Records supplied:
───

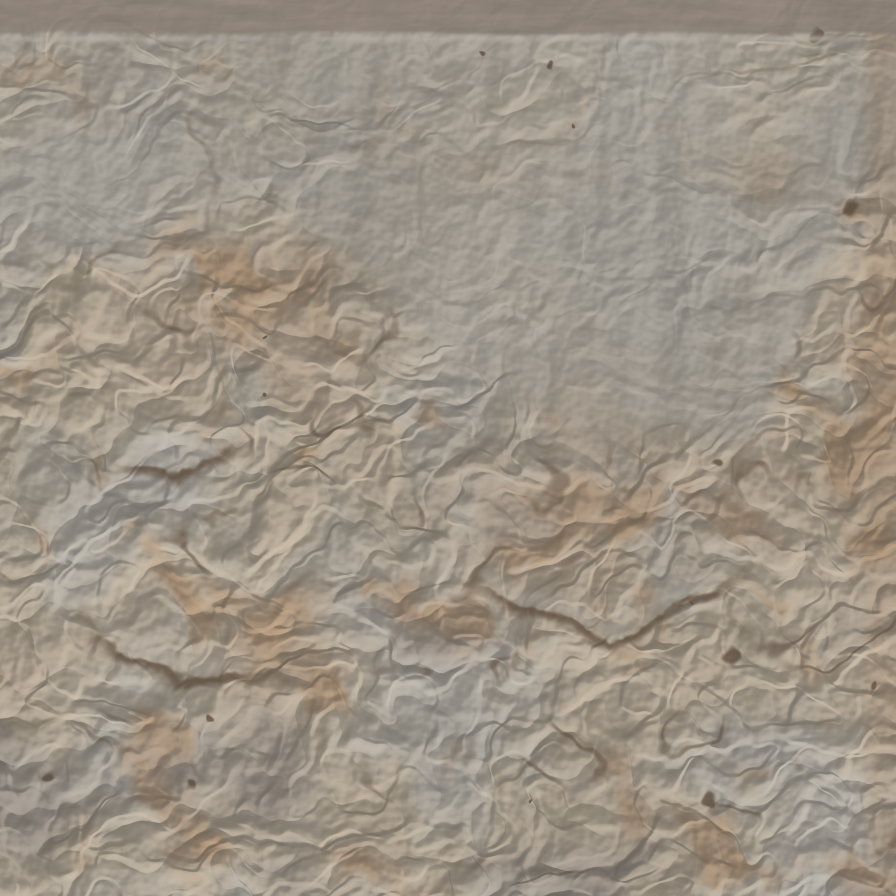
Reproduce this texture procedurally as a three.js fragment shader.

```glsl
varying vec2 vUv;

const vec3 PLASTER = vec3(0.625, 0.607, 0.575);
const vec3 CREAM = vec3(0.650, 0.605, 0.540);
const vec3 OCHRE = vec3(0.600, 0.500, 0.400);
const vec3 COOL_DIRT = vec3(0.530, 0.500, 0.475);
const vec3 CREVICE = vec3(0.350, 0.285, 0.225);
const vec3 LEDGE = vec3(0.555, 0.510, 0.470);
const vec3 HIGHLIGHT = vec3(0.710, 0.685, 0.650);
const vec2 LIGHT_DIR = vec2(-0.50, 0.86);
const float SHADE_GAIN = 0.22;
const float LEDGE_Y = 0.963;
const float WARP = 0.055;
const float SLOPE_STEP = 0.0016;
const int PIT_COUNT = 16;

vec2 hash2(vec2 p) {
  vec3 h = fract(vec3(p.xyx) * vec3(0.1031, 0.1030, 0.0973));
  h += dot(h, h.yzx + 33.33);
  return fract((h.xx + h.yz) * h.zy);
}

float cornerSlope(vec2 cell, vec2 offset) {
  float angle = 6.28319 * hash2(cell + 200.0).x;
  return dot(vec2(cos(angle), sin(angle)), offset);
}

float noise(vec2 p) {
  vec2 i = floor(p), f = fract(p);
  vec2 u = f * f * f * (f * (f * 6.0 - 15.0) + 10.0);
  vec2 e = vec2(1.0, 0.0);
  float low = mix(cornerSlope(i, f), cornerSlope(i + e, f - e), u.x);
  float high = mix(cornerSlope(i + e.yx, f - e.yx), cornerSlope(i + 1.0, f - 1.0), u.x);
  return 1.4 * mix(low, high, u.y);
}

float fbm(vec2 p) {
  float sum = 0.0, amp = 0.55;
  for (int i = 0; i < 4; i++) {
    sum += amp * noise(p);
    p = mat2(1.6, 1.2, -1.2, 1.6) * p + 9.7;
    amp *= 0.5;
  }
  return sum;
}

vec2 warp(vec2 p) {
  return p + WARP * vec2(fbm(p * 7.0 + 3.0), fbm(p * 7.0 + 41.0));
}

// Broken stone below a wavering border, smooth plaster above it
float roughness(vec2 p) {
  float border = 0.75 - 0.26 * smoothstep(0.25, 0.72, p.x) + 0.30 * smoothstep(0.80, 0.98, p.x);
  float broken = 1.0 - smoothstep(-0.06, 0.06, p.y - border + 0.12 * fbm(p * 6.0));
  float scuffs = smoothstep(0.0, 0.4, noise(p * 5.0 + 8.0));
  return max(broken, 0.15 + 0.35 * scuffs);
}

float relief(vec2 p, float rough) {
  vec2 q = warp(p);
  float lumps = 0.050 * fbm(q * vec2(7.0, 9.0));
  float folds = -0.030 * abs(noise(q * vec2(15.0, 19.0) + 5.0));
  float flakes = 0.011 * smoothstep(-0.07, 0.07, noise(q * vec2(10.0, 13.0) + 23.0));
  flakes += 0.007 * smoothstep(-0.10, 0.10, noise(q * vec2(21.0, 25.0) + 61.0));
  float streaks = 0.008 * noise(p * vec2(32.0, 5.0)) * (1.0 - rough);
  float grain = 0.0045 * noise(q * 55.0) + 0.0018 * noise(p * 115.0);
  return rough * (lumps + folds + flakes) + streaks + grain * (0.55 + 0.45 * rough);
}

float blob(vec2 p, vec2 center, vec2 radius) {
  vec2 d = (p - center) / radius;
  return exp(-dot(d, d));
}

// Shadow under a V-shaped overhang: x is shadow, y is the lit lip
vec2 overhang(vec2 p, vec2 tip, vec2 slopes, float reach) {
  float dx = p.x - tip.x;
  float edge = tip.y + (dx < 0.0 ? slopes.x : slopes.y) * abs(dx) + 0.018 * fbm(p * 18.0);
  float d = p.y - edge;
  float span = 1.0 - smoothstep(0.5 * reach, reach, abs(dx));
  float shadow = smoothstep(-0.016, -0.003, d) * (1.0 - smoothstep(-0.002, 0.004, d));
  return span * vec2(shadow, blob(vec2(d), vec2(0.012), vec2(0.014)));
}

float pits(vec2 p) {
  float mask = 0.0;
  vec2 q = p + 0.006 * vec2(noise(p * 70.0), noise(p * 70.0 + 19.0));
  for (int i = 0; i < PIT_COUNT; i++) {
    vec2 center = hash2(vec2(float(i), 7.0));
    float radius = mix(0.003, 0.010, pow(hash2(vec2(float(i), 31.0)).x, 3.0));
    mask = max(mask, 1.0 - smoothstep(0.5 * radius, 1.3 * radius, length(q - center)));
  }
  return mask;
}

void main() {
  vec2 p = vUv;
  vec2 q = warp(p);
  float rough = roughness(p);

  // Mineral tints
  float tint = fbm(q * 5.0 + 70.0);
  vec3 color = mix(PLASTER, CREAM, rough * smoothstep(-0.35, 0.25, tint));
  float stain = blob(q, vec2(0.31, 0.65), vec2(0.11, 0.08)) + blob(q, vec2(0.64, 0.44), vec2(0.14, 0.08))
    + blob(q, vec2(0.99, 0.58), vec2(0.06, 0.14)) + blob(q, vec2(0.31, 0.25), vec2(0.05, 0.05));
  stain *= 0.75 + fbm(q * 14.0);
  stain += rough * smoothstep(0.08, 0.42, fbm(q * 8.0 + 13.0));
  color = mix(color, OCHRE, 0.72 * clamp(stain, 0.0, 1.0));
  float dirt = smoothstep(0.0, 0.4, fbm(q * 4.0 + 90.0)) * (1.0 - smoothstep(0.2, 0.5, p.y));
  color = mix(color, COOL_DIRT, 0.75 * dirt);
  color = mix(color, OCHRE, 0.3 * smoothstep(0.955, 0.975, p.x));

  // Raking light on the relief
  vec2 e = vec2(SLOPE_STEP, 0.0);
  float h = relief(p, rough);
  vec2 slope = vec2(relief(p + e, rough) - h, relief(p + e.yx, rough) - h) / SLOPE_STEP;
  float shade = -dot(slope, LIGHT_DIR);
  shade /= 1.0 + 0.7 * abs(shade);
  color *= 0.985 + SHADE_GAIN * shade + 0.07 * fbm(p * 3.0 + 30.0);

  // Crevices, overhangs and pits
  float crack = 1.0 - smoothstep(0.01, 0.07, abs(noise(q * vec2(9.0, 13.0) + 47.0)));
  crack *= rough * smoothstep(0.05, 0.40, noise(p * 9.0 + 55.0));
  vec2 lip = overhang(p, vec2(0.68, 0.285), vec2(0.42, 0.52), 0.19);
  lip = max(lip, overhang(p, vec2(0.20, 0.465), vec2(0.30, 0.60), 0.08));
  lip = max(lip, overhang(p, vec2(0.20, 0.245), vec2(0.45, 0.10), 0.12));
  color = mix(color, HIGHLIGHT, 0.35 * lip.y);
  color = mix(color, CREVICE, max(0.50 * crack, max(0.70 * lip.x, 0.75 * pits(p))));

  // Upper ledge with its pale rim
  float band = smoothstep(-0.003, 0.003, p.y - LEDGE_Y - 0.003 * noise(p * 9.0));
  vec3 ledge = LEDGE * (1.0 + 0.10 * fbm(p * vec2(9.0, 70.0)) + 0.05 * shade);
  color = mix(color, mix(ledge, CREVICE, 0.6 * pits(p)), band);
  float rim = blob(p, vec2(p.x, LEDGE_Y - 0.006), vec2(1.0, 0.004)) * (1.0 - smoothstep(0.95, 0.97, p.x));
  color = mix(color, HIGHLIGHT, rim * (0.45 + 0.5 * noise(p * vec2(14.0, 3.0))));

  gl_FragColor = vec4(color, 1.0);
}
```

───

Directions: Drop every picture and repeat the rest of the entries exactly.

Result below:
Reproduce this texture procedurally as a three.js fragment shader.

```glsl
varying vec2 vUv;

const vec3 PLASTER = vec3(0.625, 0.607, 0.575);
const vec3 CREAM = vec3(0.650, 0.605, 0.540);
const vec3 OCHRE = vec3(0.600, 0.500, 0.400);
const vec3 COOL_DIRT = vec3(0.530, 0.500, 0.475);
const vec3 CREVICE = vec3(0.350, 0.285, 0.225);
const vec3 LEDGE = vec3(0.555, 0.510, 0.470);
const vec3 HIGHLIGHT = vec3(0.710, 0.685, 0.650);
const vec2 LIGHT_DIR = vec2(-0.50, 0.86);
const float SHADE_GAIN = 0.22;
const float LEDGE_Y = 0.963;
const float WARP = 0.055;
const float SLOPE_STEP = 0.0016;
const int PIT_COUNT = 16;

vec2 hash2(vec2 p) {
  vec3 h = fract(vec3(p.xyx) * vec3(0.1031, 0.1030, 0.0973));
  h += dot(h, h.yzx + 33.33);
  return fract((h.xx + h.yz) * h.zy);
}

float cornerSlope(vec2 cell, vec2 offset) {
  float angle = 6.28319 * hash2(cell + 200.0).x;
  return dot(vec2(cos(angle), sin(angle)), offset);
}

float noise(vec2 p) {
  vec2 i = floor(p), f = fract(p);
  vec2 u = f * f * f * (f * (f * 6.0 - 15.0) + 10.0);
  vec2 e = vec2(1.0, 0.0);
  float low = mix(cornerSlope(i, f), cornerSlope(i + e, f - e), u.x);
  float high = mix(cornerSlope(i + e.yx, f - e.yx), cornerSlope(i + 1.0, f - 1.0), u.x);
  return 1.4 * mix(low, high, u.y);
}

float fbm(vec2 p) {
  float sum = 0.0, amp = 0.55;
  for (int i = 0; i < 4; i++) {
    sum += amp * noise(p);
    p = mat2(1.6, 1.2, -1.2, 1.6) * p + 9.7;
    amp *= 0.5;
  }
  return sum;
}

vec2 warp(vec2 p) {
  return p + WARP * vec2(fbm(p * 7.0 + 3.0), fbm(p * 7.0 + 41.0));
}

// Broken stone below a wavering border, smooth plaster above it
float roughness(vec2 p) {
  float border = 0.75 - 0.26 * smoothstep(0.25, 0.72, p.x) + 0.30 * smoothstep(0.80, 0.98, p.x);
  float broken = 1.0 - smoothstep(-0.06, 0.06, p.y - border + 0.12 * fbm(p * 6.0));
  float scuffs = smoothstep(0.0, 0.4, noise(p * 5.0 + 8.0));
  return max(broken, 0.15 + 0.35 * scuffs);
}

float relief(vec2 p, float rough) {
  vec2 q = warp(p);
  float lumps = 0.050 * fbm(q * vec2(7.0, 9.0));
  float folds = -0.030 * abs(noise(q * vec2(15.0, 19.0) + 5.0));
  float flakes = 0.011 * smoothstep(-0.07, 0.07, noise(q * vec2(10.0, 13.0) + 23.0));
  flakes += 0.007 * smoothstep(-0.10, 0.10, noise(q * vec2(21.0, 25.0) + 61.0));
  float streaks = 0.008 * noise(p * vec2(32.0, 5.0)) * (1.0 - rough);
  float grain = 0.0045 * noise(q * 55.0) + 0.0018 * noise(p * 115.0);
  return rough * (lumps + folds + flakes) + streaks + grain * (0.55 + 0.45 * rough);
}

float blob(vec2 p, vec2 center, vec2 radius) {
  vec2 d = (p - center) / radius;
  return exp(-dot(d, d));
}

// Shadow under a V-shaped overhang: x is shadow, y is the lit lip
vec2 overhang(vec2 p, vec2 tip, vec2 slopes, float reach) {
  float dx = p.x - tip.x;
  float edge = tip.y + (dx < 0.0 ? slopes.x : slopes.y) * abs(dx) + 0.018 * fbm(p * 18.0);
  float d = p.y - edge;
  float span = 1.0 - smoothstep(0.5 * reach, reach, abs(dx));
  float shadow = smoothstep(-0.016, -0.003, d) * (1.0 - smoothstep(-0.002, 0.004, d));
  return span * vec2(shadow, blob(vec2(d), vec2(0.012), vec2(0.014)));
}

float pits(vec2 p) {
  float mask = 0.0;
  vec2 q = p + 0.006 * vec2(noise(p * 70.0), noise(p * 70.0 + 19.0));
  for (int i = 0; i < PIT_COUNT; i++) {
    vec2 center = hash2(vec2(float(i), 7.0));
    float radius = mix(0.003, 0.010, pow(hash2(vec2(float(i), 31.0)).x, 3.0));
    mask = max(mask, 1.0 - smoothstep(0.5 * radius, 1.3 * radius, length(q - center)));
  }
  return mask;
}

void main() {
  vec2 p = vUv;
  vec2 q = warp(p);
  float rough = roughness(p);

  // Mineral tints
  float tint = fbm(q * 5.0 + 70.0);
  vec3 color = mix(PLASTER, CREAM, rough * smoothstep(-0.35, 0.25, tint));
  float stain = blob(q, vec2(0.31, 0.65), vec2(0.11, 0.08)) + blob(q, vec2(0.64, 0.44), vec2(0.14, 0.08))
    + blob(q, vec2(0.99, 0.58), vec2(0.06, 0.14)) + blob(q, vec2(0.31, 0.25), vec2(0.05, 0.05));
  stain *= 0.75 + fbm(q * 14.0);
  stain += rough * smoothstep(0.08, 0.42, fbm(q * 8.0 + 13.0));
  color = mix(color, OCHRE, 0.72 * clamp(stain, 0.0, 1.0));
  float dirt = smoothstep(0.0, 0.4, fbm(q * 4.0 + 90.0)) * (1.0 - smoothstep(0.2, 0.5, p.y));
  color = mix(color, COOL_DIRT, 0.75 * dirt);
  color = mix(color, OCHRE, 0.3 * smoothstep(0.955, 0.975, p.x));

  // Raking light on the relief
  vec2 e = vec2(SLOPE_STEP, 0.0);
  float h = relief(p, rough);
  vec2 slope = vec2(relief(p + e, rough) - h, relief(p + e.yx, rough) - h) / SLOPE_STEP;
  float shade = -dot(slope, LIGHT_DIR);
  shade /= 1.0 + 0.7 * abs(shade);
  color *= 0.985 + SHADE_GAIN * shade + 0.07 * fbm(p * 3.0 + 30.0);

  // Crevices, overhangs and pits
  float crack = 1.0 - smoothstep(0.01, 0.07, abs(noise(q * vec2(9.0, 13.0) + 47.0)));
  crack *= rough * smoothstep(0.05, 0.40, noise(p * 9.0 + 55.0));
  vec2 lip = overhang(p, vec2(0.68, 0.285), vec2(0.42, 0.52), 0.19);
  lip = max(lip, overhang(p, vec2(0.20, 0.465), vec2(0.30, 0.60), 0.08));
  lip = max(lip, overhang(p, vec2(0.20, 0.245), vec2(0.45, 0.10), 0.12));
  color = mix(color, HIGHLIGHT, 0.35 * lip.y);
  color = mix(color, CREVICE, max(0.50 * crack, max(0.70 * lip.x, 0.75 * pits(p))));

  // Upper ledge with its pale rim
  float band = smoothstep(-0.003, 0.003, p.y - LEDGE_Y - 0.003 * noise(p * 9.0));
  vec3 ledge = LEDGE * (1.0 + 0.10 * fbm(p * vec2(9.0, 70.0)) + 0.05 * shade);
  color = mix(color, mix(ledge, CREVICE, 0.6 * pits(p)), band);
  float rim = blob(p, vec2(p.x, LEDGE_Y - 0.006), vec2(1.0, 0.004)) * (1.0 - smoothstep(0.95, 0.97, p.x));
  color = mix(color, HIGHLIGHT, rim * (0.45 + 0.5 * noise(p * vec2(14.0, 3.0))));

  gl_FragColor = vec4(color, 1.0);
}
```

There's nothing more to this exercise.